*** Dataset Section Begins ***

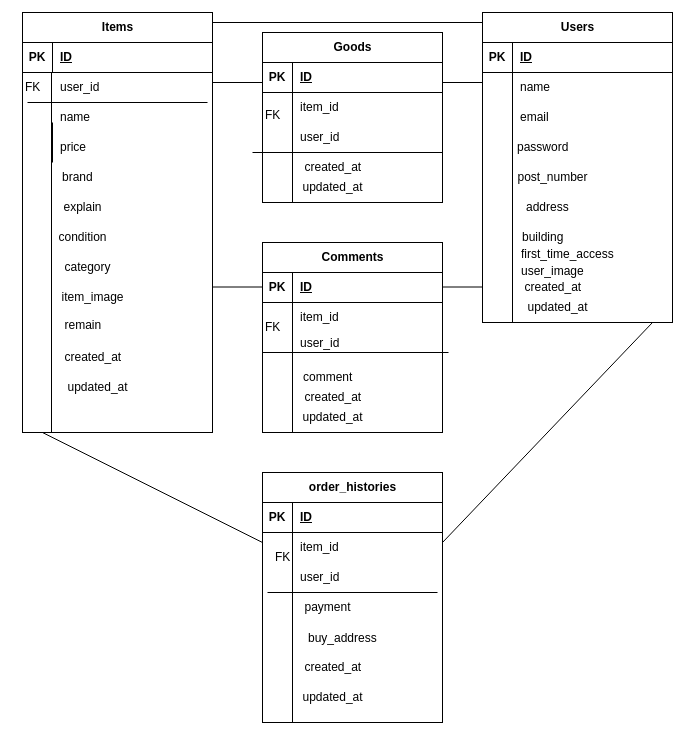
<!DOCTYPE html>
<html lang="en">
<head>
<meta charset="utf-8">
<title>Entity relationship diagram</title>
<style>
:root { --ink: #000; --paper: #fff; }
* { box-sizing: border-box; margin: 0; padding: 0; }
html, body { width: 685px; height: 735px; overflow: hidden; background: var(--paper); }
.diagram {
  position: relative; width: 685px; height: 735px;
  color: var(--ink); font: 12px "Liberation Sans", Helvetica, Arial, sans-serif;
}
.connectors { position: absolute; inset: 0; stroke: var(--ink); fill: none; }
.entity {
  position: absolute; display: flex; flex-direction: column;
  border: 1px solid var(--ink);
}
.items { left: 22px; top: 12px; width: 191px; height: 421px; --divider: 28px; }
.users { left: 482px; top: 12px; width: 191px; height: 311px; }
.goods { left: 262px; top: 32px; width: 181px; height: 171px; }
.comments { left: 262px; top: 242px; width: 181px; height: 191px; }
.orders { left: 262px; top: 472px; width: 181px; height: 251px; }
.entity h2 {
  height: 30px; border-bottom: 1px solid var(--ink);
  font-size: 12px; line-height: 28px; text-align: center;
}
.primary {
  display: grid; grid-template-columns: 30px 1fr; height: 30px;
  border-bottom: 1px solid var(--ink); font-weight: bold; line-height: 28px;
}
.primary b { border-right: 1px solid var(--ink); text-align: center; text-indent: -1px; }
.primary u { padding-left: 7px; }
.fields { position: relative; flex: 1; list-style: none; }
.fields::before {
  content: ""; position: absolute; top: 0; bottom: 0;
  left: var(--divider, 29px); width: 1px; background: var(--ink);
}
.fields li {
  position: relative; height: 30px; line-height: 30px; top: -1px;
  padding-left: calc(37px + var(--nudge, 0px)); white-space: nowrap;
}
.fields .tight { height: 20px; line-height: 20px; }
.fields .gap { margin-top: 5px; }
.fields .access { margin-top: -8px; }
.fields .image { margin-top: -3px; }
.fields .created { margin-top: -4px; }
.fields .lifted { top: -3px; }
.fields .above-rule { top: -5px; }
.fields .lowered { top: 0; }
.foreign { position: absolute; left: 2px; top: 8px; line-height: 14px; }
.goods .foreign { top: 16px; }
.comments .foreign { top: 18px; }
.orders .foreign { left: 12px; top: 18px; }
</style>
</head>
<body>
<main class="diagram">
  <section class="entity items">
    <h2>Items</h2>
    <p class="primary"><b>PK</b><u>ID</u></p>
    <ul class="fields">
      <li><span class="foreign">FK</span>user_id</li>
      <li>name</li>
      <li>price</li>
      <li style="--nudge:2px">brand</li>
      <li style="--nudge:3.5px">explain</li>
      <li style="--nudge:-1.5px">condition</li>
      <li style="--nudge:4.5px">category</li>
      <li style="--nudge:1.5px">item_image</li>
      <li class="lifted" style="--nudge:4.5px">remain</li>
      <li style="--nudge:4.5px">created_at</li>
      <li style="--nudge:7.5px">updated_at</li>
    </ul>
  </section>

  <section class="entity users">
    <h2>Users</h2>
    <p class="primary"><b>PK</b><u>ID</u></p>
    <ul class="fields">
      <li>name</li>
      <li>email</li>
      <li style="--nudge:-3px">password</li>
      <li style="--nudge:-2.5px">post_number</li>
      <li style="--nudge:6px">address</li>
      <li style="--nudge:2px">building</li>
      <li class="tight access" style="--nudge:1px">first_time_access</li>
      <li class="tight image" style="--nudge:1px">user_image</li>
      <li class="tight created" style="--nudge:4.5px">created_at</li>
      <li class="tight" style="--nudge:7.5px">updated_at</li>
    </ul>
  </section>

  <section class="entity goods">
    <h2>Goods</h2>
    <p class="primary"><b>PK</b><u>ID</u></p>
    <ul class="fields">
      <li><span class="foreign">FK</span>item_id</li>
      <li>user_id</li>
      <li class="tight gap" style="--nudge:4.5px">created_at</li>
      <li class="tight" style="--nudge:2.5px">updated_at</li>
    </ul>
  </section>

  <section class="entity comments">
    <h2>Comments</h2>
    <p class="primary"><b>PK</b><u>ID</u></p>
    <ul class="fields">
      <li><span class="foreign">FK</span>item_id</li>
      <li class="above-rule">user_id</li>
      <li class="tight gap" style="--nudge:3px">comment</li>
      <li class="tight" style="--nudge:4.5px">created_at</li>
      <li class="tight" style="--nudge:2.5px">updated_at</li>
    </ul>
  </section>

  <section class="entity orders">
    <h2>order_histories</h2>
    <p class="primary"><b>PK</b><u>ID</u></p>
    <ul class="fields">
      <li><span class="foreign">FK</span>item_id</li>
      <li>user_id</li>
      <li style="--nudge:4.5px">payment</li>
      <li class="lowered" style="--nudge:8px">buy_address</li>
      <li style="--nudge:4.5px">created_at</li>
      <li style="--nudge:2.5px">updated_at</li>
    </ul>
  </section>

  <svg class="connectors" width="685" height="735" viewBox="0 0 685 735" aria-hidden="true">
    <g class="relations">
      <path d="M213 22.5H482"/>
      <path d="M213 82.5H262M443 82.5H482"/>
      <path d="M213 287H262M443 287H482"/>
      <path d="M42.5 432.5L262.5 542.5"/>
      <path d="M652.5 322.5L442.5 542.5"/>
    </g>
    <g class="key-rules">
      <path d="M27.5 102.5H207.5"/>
      <path d="M252.5 152.5H442.5"/>
      <path d="M262.5 352.5H448.5"/>
      <path d="M267.5 592.5H437.5"/>
      <path d="M52.5 122.5V162.5"/>
    </g>
  </svg>
</main>
</body>
</html>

*** Dataset Section Ends ***

## Problem statement:
Could you please return each line of the material exactly, dropping the pictures?

## Your solution:
<!DOCTYPE html>
<html lang="en">
<head>
<meta charset="utf-8">
<title>Entity relationship diagram</title>
<style>
:root { --ink: #000; --paper: #fff; }
* { box-sizing: border-box; margin: 0; padding: 0; }
html, body { width: 685px; height: 735px; overflow: hidden; background: var(--paper); }
.diagram {
  position: relative; width: 685px; height: 735px;
  color: var(--ink); font: 12px "Liberation Sans", Helvetica, Arial, sans-serif;
}
.connectors { position: absolute; inset: 0; stroke: var(--ink); fill: none; }
.entity {
  position: absolute; display: flex; flex-direction: column;
  border: 1px solid var(--ink);
}
.items { left: 22px; top: 12px; width: 191px; height: 421px; --divider: 28px; }
.users { left: 482px; top: 12px; width: 191px; height: 311px; }
.goods { left: 262px; top: 32px; width: 181px; height: 171px; }
.comments { left: 262px; top: 242px; width: 181px; height: 191px; }
.orders { left: 262px; top: 472px; width: 181px; height: 251px; }
.entity h2 {
  height: 30px; border-bottom: 1px solid var(--ink);
  font-size: 12px; line-height: 28px; text-align: center;
}
.primary {
  display: grid; grid-template-columns: 30px 1fr; height: 30px;
  border-bottom: 1px solid var(--ink); font-weight: bold; line-height: 28px;
}
.primary b { border-right: 1px solid var(--ink); text-align: center; text-indent: -1px; }
.primary u { padding-left: 7px; }
.fields { position: relative; flex: 1; list-style: none; }
.fields::before {
  content: ""; position: absolute; top: 0; bottom: 0;
  left: var(--divider, 29px); width: 1px; background: var(--ink);
}
.fields li {
  position: relative; height: 30px; line-height: 30px; top: -1px;
  padding-left: calc(37px + var(--nudge, 0px)); white-space: nowrap;
}
.fields .tight { height: 20px; line-height: 20px; }
.fields .gap { margin-top: 5px; }
.fields .access { margin-top: -8px; }
.fields .image { margin-top: -3px; }
.fields .created { margin-top: -4px; }
.fields .lifted { top: -3px; }
.fields .above-rule { top: -5px; }
.fields .lowered { top: 0; }
.foreign { position: absolute; left: 2px; top: 8px; line-height: 14px; }
.goods .foreign { top: 16px; }
.comments .foreign { top: 18px; }
.orders .foreign { left: 12px; top: 18px; }
</style>
</head>
<body>
<main class="diagram">
  <section class="entity items">
    <h2>Items</h2>
    <p class="primary"><b>PK</b><u>ID</u></p>
    <ul class="fields">
      <li><span class="foreign">FK</span>user_id</li>
      <li>name</li>
      <li>price</li>
      <li style="--nudge:2px">brand</li>
      <li style="--nudge:3.5px">explain</li>
      <li style="--nudge:-1.5px">condition</li>
      <li style="--nudge:4.5px">category</li>
      <li style="--nudge:1.5px">item_image</li>
      <li class="lifted" style="--nudge:4.5px">remain</li>
      <li style="--nudge:4.5px">created_at</li>
      <li style="--nudge:7.5px">updated_at</li>
    </ul>
  </section>

  <section class="entity users">
    <h2>Users</h2>
    <p class="primary"><b>PK</b><u>ID</u></p>
    <ul class="fields">
      <li>name</li>
      <li>email</li>
      <li style="--nudge:-3px">password</li>
      <li style="--nudge:-2.5px">post_number</li>
      <li style="--nudge:6px">address</li>
      <li style="--nudge:2px">building</li>
      <li class="tight access" style="--nudge:1px">first_time_access</li>
      <li class="tight image" style="--nudge:1px">user_image</li>
      <li class="tight created" style="--nudge:4.5px">created_at</li>
      <li class="tight" style="--nudge:7.5px">updated_at</li>
    </ul>
  </section>

  <section class="entity goods">
    <h2>Goods</h2>
    <p class="primary"><b>PK</b><u>ID</u></p>
    <ul class="fields">
      <li><span class="foreign">FK</span>item_id</li>
      <li>user_id</li>
      <li class="tight gap" style="--nudge:4.5px">created_at</li>
      <li class="tight" style="--nudge:2.5px">updated_at</li>
    </ul>
  </section>

  <section class="entity comments">
    <h2>Comments</h2>
    <p class="primary"><b>PK</b><u>ID</u></p>
    <ul class="fields">
      <li><span class="foreign">FK</span>item_id</li>
      <li class="above-rule">user_id</li>
      <li class="tight gap" style="--nudge:3px">comment</li>
      <li class="tight" style="--nudge:4.5px">created_at</li>
      <li class="tight" style="--nudge:2.5px">updated_at</li>
    </ul>
  </section>

  <section class="entity orders">
    <h2>order_histories</h2>
    <p class="primary"><b>PK</b><u>ID</u></p>
    <ul class="fields">
      <li><span class="foreign">FK</span>item_id</li>
      <li>user_id</li>
      <li style="--nudge:4.5px">payment</li>
      <li class="lowered" style="--nudge:8px">buy_address</li>
      <li style="--nudge:4.5px">created_at</li>
      <li style="--nudge:2.5px">updated_at</li>
    </ul>
  </section>

  <svg class="connectors" width="685" height="735" viewBox="0 0 685 735" aria-hidden="true">
    <g class="relations">
      <path d="M213 22.5H482"/>
      <path d="M213 82.5H262M443 82.5H482"/>
      <path d="M213 287H262M443 287H482"/>
      <path d="M42.5 432.5L262.5 542.5"/>
      <path d="M652.5 322.5L442.5 542.5"/>
    </g>
    <g class="key-rules">
      <path d="M27.5 102.5H207.5"/>
      <path d="M252.5 152.5H442.5"/>
      <path d="M262.5 352.5H448.5"/>
      <path d="M267.5 592.5H437.5"/>
      <path d="M52.5 122.5V162.5"/>
    </g>
  </svg>
</main>
</body>
</html>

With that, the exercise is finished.